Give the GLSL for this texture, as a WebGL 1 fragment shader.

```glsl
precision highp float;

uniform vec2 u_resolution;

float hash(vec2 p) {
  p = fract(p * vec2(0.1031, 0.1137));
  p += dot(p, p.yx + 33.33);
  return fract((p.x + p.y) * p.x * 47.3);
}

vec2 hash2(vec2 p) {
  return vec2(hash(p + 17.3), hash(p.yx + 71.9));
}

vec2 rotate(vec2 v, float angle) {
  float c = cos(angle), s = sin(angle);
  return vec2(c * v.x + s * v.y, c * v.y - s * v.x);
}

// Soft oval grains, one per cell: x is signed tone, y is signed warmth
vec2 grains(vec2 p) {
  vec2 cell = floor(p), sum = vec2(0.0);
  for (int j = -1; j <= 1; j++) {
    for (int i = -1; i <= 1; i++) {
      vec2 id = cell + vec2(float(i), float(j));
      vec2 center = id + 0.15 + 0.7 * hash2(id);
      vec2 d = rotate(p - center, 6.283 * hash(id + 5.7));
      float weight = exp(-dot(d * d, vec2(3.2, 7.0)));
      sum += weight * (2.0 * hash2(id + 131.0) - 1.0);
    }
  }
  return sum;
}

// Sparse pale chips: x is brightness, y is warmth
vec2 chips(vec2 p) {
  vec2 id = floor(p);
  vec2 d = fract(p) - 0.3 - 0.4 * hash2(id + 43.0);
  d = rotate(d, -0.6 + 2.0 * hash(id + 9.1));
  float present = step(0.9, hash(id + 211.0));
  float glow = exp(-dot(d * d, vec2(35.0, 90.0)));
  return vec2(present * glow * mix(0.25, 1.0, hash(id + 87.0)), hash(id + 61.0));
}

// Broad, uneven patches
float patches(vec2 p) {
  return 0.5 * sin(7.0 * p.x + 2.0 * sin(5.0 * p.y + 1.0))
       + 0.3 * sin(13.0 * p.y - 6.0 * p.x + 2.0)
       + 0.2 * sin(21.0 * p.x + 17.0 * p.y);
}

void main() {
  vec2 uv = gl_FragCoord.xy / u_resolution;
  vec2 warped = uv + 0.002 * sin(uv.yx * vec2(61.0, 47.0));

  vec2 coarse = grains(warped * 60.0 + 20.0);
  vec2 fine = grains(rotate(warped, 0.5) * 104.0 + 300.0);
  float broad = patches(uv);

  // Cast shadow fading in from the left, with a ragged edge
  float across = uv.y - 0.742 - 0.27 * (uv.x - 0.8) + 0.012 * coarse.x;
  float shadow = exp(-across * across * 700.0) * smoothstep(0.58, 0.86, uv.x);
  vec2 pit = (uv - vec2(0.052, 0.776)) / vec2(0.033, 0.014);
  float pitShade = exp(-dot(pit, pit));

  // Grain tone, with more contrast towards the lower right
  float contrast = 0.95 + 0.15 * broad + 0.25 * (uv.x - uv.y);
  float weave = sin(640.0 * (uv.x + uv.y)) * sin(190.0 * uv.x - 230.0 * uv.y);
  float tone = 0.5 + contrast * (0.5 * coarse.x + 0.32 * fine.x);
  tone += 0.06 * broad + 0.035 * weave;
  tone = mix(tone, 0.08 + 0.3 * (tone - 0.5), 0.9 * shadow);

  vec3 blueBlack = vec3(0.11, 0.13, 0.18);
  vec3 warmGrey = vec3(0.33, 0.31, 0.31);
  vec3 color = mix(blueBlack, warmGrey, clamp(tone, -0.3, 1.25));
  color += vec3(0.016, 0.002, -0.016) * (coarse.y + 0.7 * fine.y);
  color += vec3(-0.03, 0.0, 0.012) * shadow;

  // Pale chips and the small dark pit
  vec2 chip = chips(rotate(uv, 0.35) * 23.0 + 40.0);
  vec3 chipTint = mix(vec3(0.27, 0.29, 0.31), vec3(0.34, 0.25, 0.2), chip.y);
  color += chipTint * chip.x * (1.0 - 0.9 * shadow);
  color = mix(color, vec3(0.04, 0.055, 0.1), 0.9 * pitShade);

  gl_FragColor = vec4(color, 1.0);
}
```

━━━━━━

_INSTRUCTIONS TO FOLLOW:_
Your response must contain all of the records, copied exactly.

_RESULT FOR THIS EXERCISE:_
Give the GLSL for this texture, as a WebGL 1 fragment shader.

```glsl
precision highp float;

uniform vec2 u_resolution;

float hash(vec2 p) {
  p = fract(p * vec2(0.1031, 0.1137));
  p += dot(p, p.yx + 33.33);
  return fract((p.x + p.y) * p.x * 47.3);
}

vec2 hash2(vec2 p) {
  return vec2(hash(p + 17.3), hash(p.yx + 71.9));
}

vec2 rotate(vec2 v, float angle) {
  float c = cos(angle), s = sin(angle);
  return vec2(c * v.x + s * v.y, c * v.y - s * v.x);
}

// Soft oval grains, one per cell: x is signed tone, y is signed warmth
vec2 grains(vec2 p) {
  vec2 cell = floor(p), sum = vec2(0.0);
  for (int j = -1; j <= 1; j++) {
    for (int i = -1; i <= 1; i++) {
      vec2 id = cell + vec2(float(i), float(j));
      vec2 center = id + 0.15 + 0.7 * hash2(id);
      vec2 d = rotate(p - center, 6.283 * hash(id + 5.7));
      float weight = exp(-dot(d * d, vec2(3.2, 7.0)));
      sum += weight * (2.0 * hash2(id + 131.0) - 1.0);
    }
  }
  return sum;
}

// Sparse pale chips: x is brightness, y is warmth
vec2 chips(vec2 p) {
  vec2 id = floor(p);
  vec2 d = fract(p) - 0.3 - 0.4 * hash2(id + 43.0);
  d = rotate(d, -0.6 + 2.0 * hash(id + 9.1));
  float present = step(0.9, hash(id + 211.0));
  float glow = exp(-dot(d * d, vec2(35.0, 90.0)));
  return vec2(present * glow * mix(0.25, 1.0, hash(id + 87.0)), hash(id + 61.0));
}

// Broad, uneven patches
float patches(vec2 p) {
  return 0.5 * sin(7.0 * p.x + 2.0 * sin(5.0 * p.y + 1.0))
       + 0.3 * sin(13.0 * p.y - 6.0 * p.x + 2.0)
       + 0.2 * sin(21.0 * p.x + 17.0 * p.y);
}

void main() {
  vec2 uv = gl_FragCoord.xy / u_resolution;
  vec2 warped = uv + 0.002 * sin(uv.yx * vec2(61.0, 47.0));

  vec2 coarse = grains(warped * 60.0 + 20.0);
  vec2 fine = grains(rotate(warped, 0.5) * 104.0 + 300.0);
  float broad = patches(uv);

  // Cast shadow fading in from the left, with a ragged edge
  float across = uv.y - 0.742 - 0.27 * (uv.x - 0.8) + 0.012 * coarse.x;
  float shadow = exp(-across * across * 700.0) * smoothstep(0.58, 0.86, uv.x);
  vec2 pit = (uv - vec2(0.052, 0.776)) / vec2(0.033, 0.014);
  float pitShade = exp(-dot(pit, pit));

  // Grain tone, with more contrast towards the lower right
  float contrast = 0.95 + 0.15 * broad + 0.25 * (uv.x - uv.y);
  float weave = sin(640.0 * (uv.x + uv.y)) * sin(190.0 * uv.x - 230.0 * uv.y);
  float tone = 0.5 + contrast * (0.5 * coarse.x + 0.32 * fine.x);
  tone += 0.06 * broad + 0.035 * weave;
  tone = mix(tone, 0.08 + 0.3 * (tone - 0.5), 0.9 * shadow);

  vec3 blueBlack = vec3(0.11, 0.13, 0.18);
  vec3 warmGrey = vec3(0.33, 0.31, 0.31);
  vec3 color = mix(blueBlack, warmGrey, clamp(tone, -0.3, 1.25));
  color += vec3(0.016, 0.002, -0.016) * (coarse.y + 0.7 * fine.y);
  color += vec3(-0.03, 0.0, 0.012) * shadow;

  // Pale chips and the small dark pit
  vec2 chip = chips(rotate(uv, 0.35) * 23.0 + 40.0);
  vec3 chipTint = mix(vec3(0.27, 0.29, 0.31), vec3(0.34, 0.25, 0.2), chip.y);
  color += chipTint * chip.x * (1.0 - 0.9 * shadow);
  color = mix(color, vec3(0.04, 0.055, 0.1), 0.9 * pitShade);

  gl_FragColor = vec4(color, 1.0);
}
```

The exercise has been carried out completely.